§ ASSIGNMENT
From the first line to the last, repeat the data exactly and drop the pictures.
----- SUPPLIED DATA
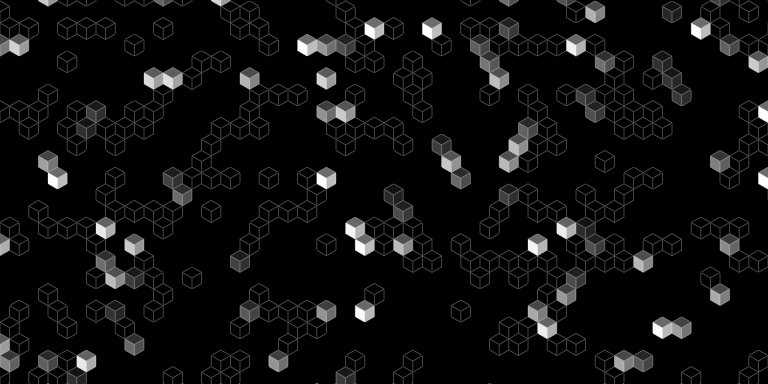
Reproduce this background procedurally as a Shadertoy shader.

```glsl
// Scattered isometric cubes, some outlined and some shaded, on black.

#define CELL 0.05          // cube width, in canvas heights
#define TOP_ROW 0.969      // height of the first row of cubes
#define SEEDS 0.18         // share of cells that start a chain
#define MAX_CHAIN 2        // longest chain beyond its first cube
#define FILLED 0.29        // share of cubes with shaded faces
#define LINE_WIDTH 0.045   // in cube widths
#define LINE_ALPHA 0.32
#define TOP_SHADE 0.42
#define RIGHT_SHADE 0.74
#define DIMNESS 1.25       // higher values make bright cubes rarer

const vec2 SLANT = vec2(0.5, 0.8660254);

float hash(vec2 cell, float salt) {
    vec3 h = fract(vec3(cell.xyx + salt * 23.7) * vec3(0.1031, 0.1030, 0.0973));
    h += dot(h, h.yzx + 33.33);
    return fract((h.x + h.y) * h.z);
}

// Axial index of the hexagon with the given centre
vec2 axial(vec2 centre) {
    float row = round(centre.y / SLANT.y);
    return vec2(round(centre.x - 0.5 * row), row);
}

// Cubes grow in short straight chains from random seed cells
bool occupied(vec2 cell) {
    if (hash(cell, 1.0) < SEEDS) return true;
    vec2 dir = vec2(1.0, 0.0);
    for (int i = 0; i < 6; i++) {
        for (int k = 1; k <= MAX_CHAIN; k++) {
            vec2 seed = cell - float(k) * dir;
            bool reaches = floor(hash(seed, 3.0) * float(MAX_CHAIN + 1)) >= float(k);
            if (reaches && hash(seed, 1.0) < SEEDS
                && int(hash(seed, 2.0) * 6.0) == i) return true;
        }
        dir = vec2(-dir.y, dir.x + dir.y);   // turn by 60 degrees
    }
    return false;
}

// Brightness of the three faces; q is relative to the cube centre
float faces(vec2 cell, vec2 q, float px) {
    if (hash(cell, 4.0) > FILLED) return 0.0;
    float light = min(mix(0.15, 1.1, pow(hash(cell, 5.0), DIMNESS)), 1.0);
    float side = mix(1.0, RIGHT_SHADE, clamp(q.x / px + 0.5, 0.0, 1.0));
    float above = dot(vec2(abs(q.x), q.y), vec2(-SLANT.x, SLANT.y));
    return light * mix(side, TOP_SHADE, clamp(above / px + 0.5, 0.0, 1.0));
}

// Distance to the three edges that meet at the cube centre
float innerEdges(vec2 q) {
    q.x = abs(q.x);
    float stem = q.y < 0.0 ? q.x : length(q);
    float along = max(dot(q, SLANT.yx), 0.0);
    return min(stem, length(q - along * SLANT.yx));
}

float stroke(float dist, float px) {
    return clamp((0.5 * LINE_WIDTH - dist) / px + 0.5, 0.0, 1.0);
}

void mainImage(out vec4 fragColor, in vec2 fragCoord) {
    vec2 p = (fragCoord / iResolution.y - vec2(0.0, TOP_ROW)) / CELL;
    float px = 1.0 / (iResolution.y * CELL);

    // Nearest centre of the hexagonal grid
    vec2 period = 2.0 * SLANT;
    vec2 even = mod(p + SLANT, period) - SLANT;
    vec2 odd = mod(p, period) - SLANT;
    vec2 q = dot(even, even) < dot(odd, odd) ? even : odd;
    vec2 centre = p - q;

    // Nearest hexagon side and the neighbour behind it
    vec2 a = abs(q);
    vec2 way = vec2(q.x < 0.0 ? -1.0 : 1.0, q.y < 0.0 ? -1.0 : 1.0);
    float slanted = dot(a, SLANT);
    vec2 toNext = way * (a.x > slanted ? vec2(1.0, 0.0) : SLANT);
    float border = 0.5 - max(a.x, slanted);

    vec2 cell = axial(centre);
    vec2 next = axial(centre + toNext);
    bool here = occupied(cell);
    bool there = occupied(next);

    // Shaded faces, blended across the shared side
    float fillHere = here ? faces(cell, q, px) : 0.0;
    float fillNext = there ? faces(next, q - toNext, px) : 0.0;
    float value = mix(fillNext, fillHere, clamp(border / px + 0.5, 0.0, 1.0));

    // Thin outlines
    float line = here || there ? stroke(border, px) : 0.0;
    if (here) line = max(line, stroke(innerEdges(q), px));
    value = mix(value, 1.0, LINE_ALPHA * line);

    fragColor = vec4(vec3(value), 1.0);
}
```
----------
§ RESULT OF THIS EXERCISE
Reproduce this background procedurally as a Shadertoy shader.

```glsl
// Scattered isometric cubes, some outlined and some shaded, on black.

#define CELL 0.05          // cube width, in canvas heights
#define TOP_ROW 0.969      // height of the first row of cubes
#define SEEDS 0.18         // share of cells that start a chain
#define MAX_CHAIN 2        // longest chain beyond its first cube
#define FILLED 0.29        // share of cubes with shaded faces
#define LINE_WIDTH 0.045   // in cube widths
#define LINE_ALPHA 0.32
#define TOP_SHADE 0.42
#define RIGHT_SHADE 0.74
#define DIMNESS 1.25       // higher values make bright cubes rarer

const vec2 SLANT = vec2(0.5, 0.8660254);

float hash(vec2 cell, float salt) {
    vec3 h = fract(vec3(cell.xyx + salt * 23.7) * vec3(0.1031, 0.1030, 0.0973));
    h += dot(h, h.yzx + 33.33);
    return fract((h.x + h.y) * h.z);
}

// Axial index of the hexagon with the given centre
vec2 axial(vec2 centre) {
    float row = round(centre.y / SLANT.y);
    return vec2(round(centre.x - 0.5 * row), row);
}

// Cubes grow in short straight chains from random seed cells
bool occupied(vec2 cell) {
    if (hash(cell, 1.0) < SEEDS) return true;
    vec2 dir = vec2(1.0, 0.0);
    for (int i = 0; i < 6; i++) {
        for (int k = 1; k <= MAX_CHAIN; k++) {
            vec2 seed = cell - float(k) * dir;
            bool reaches = floor(hash(seed, 3.0) * float(MAX_CHAIN + 1)) >= float(k);
            if (reaches && hash(seed, 1.0) < SEEDS
                && int(hash(seed, 2.0) * 6.0) == i) return true;
        }
        dir = vec2(-dir.y, dir.x + dir.y);   // turn by 60 degrees
    }
    return false;
}

// Brightness of the three faces; q is relative to the cube centre
float faces(vec2 cell, vec2 q, float px) {
    if (hash(cell, 4.0) > FILLED) return 0.0;
    float light = min(mix(0.15, 1.1, pow(hash(cell, 5.0), DIMNESS)), 1.0);
    float side = mix(1.0, RIGHT_SHADE, clamp(q.x / px + 0.5, 0.0, 1.0));
    float above = dot(vec2(abs(q.x), q.y), vec2(-SLANT.x, SLANT.y));
    return light * mix(side, TOP_SHADE, clamp(above / px + 0.5, 0.0, 1.0));
}

// Distance to the three edges that meet at the cube centre
float innerEdges(vec2 q) {
    q.x = abs(q.x);
    float stem = q.y < 0.0 ? q.x : length(q);
    float along = max(dot(q, SLANT.yx), 0.0);
    return min(stem, length(q - along * SLANT.yx));
}

float stroke(float dist, float px) {
    return clamp((0.5 * LINE_WIDTH - dist) / px + 0.5, 0.0, 1.0);
}

void mainImage(out vec4 fragColor, in vec2 fragCoord) {
    vec2 p = (fragCoord / iResolution.y - vec2(0.0, TOP_ROW)) / CELL;
    float px = 1.0 / (iResolution.y * CELL);

    // Nearest centre of the hexagonal grid
    vec2 period = 2.0 * SLANT;
    vec2 even = mod(p + SLANT, period) - SLANT;
    vec2 odd = mod(p, period) - SLANT;
    vec2 q = dot(even, even) < dot(odd, odd) ? even : odd;
    vec2 centre = p - q;

    // Nearest hexagon side and the neighbour behind it
    vec2 a = abs(q);
    vec2 way = vec2(q.x < 0.0 ? -1.0 : 1.0, q.y < 0.0 ? -1.0 : 1.0);
    float slanted = dot(a, SLANT);
    vec2 toNext = way * (a.x > slanted ? vec2(1.0, 0.0) : SLANT);
    float border = 0.5 - max(a.x, slanted);

    vec2 cell = axial(centre);
    vec2 next = axial(centre + toNext);
    bool here = occupied(cell);
    bool there = occupied(next);

    // Shaded faces, blended across the shared side
    float fillHere = here ? faces(cell, q, px) : 0.0;
    float fillNext = there ? faces(next, q - toNext, px) : 0.0;
    float value = mix(fillNext, fillHere, clamp(border / px + 0.5, 0.0, 1.0));

    // Thin outlines
    float line = here || there ? stroke(border, px) : 0.0;
    if (here) line = max(line, stroke(innerEdges(q), px));
    value = mix(value, 1.0, LINE_ALPHA * line);

    fragColor = vec4(vec3(value), 1.0);
}
```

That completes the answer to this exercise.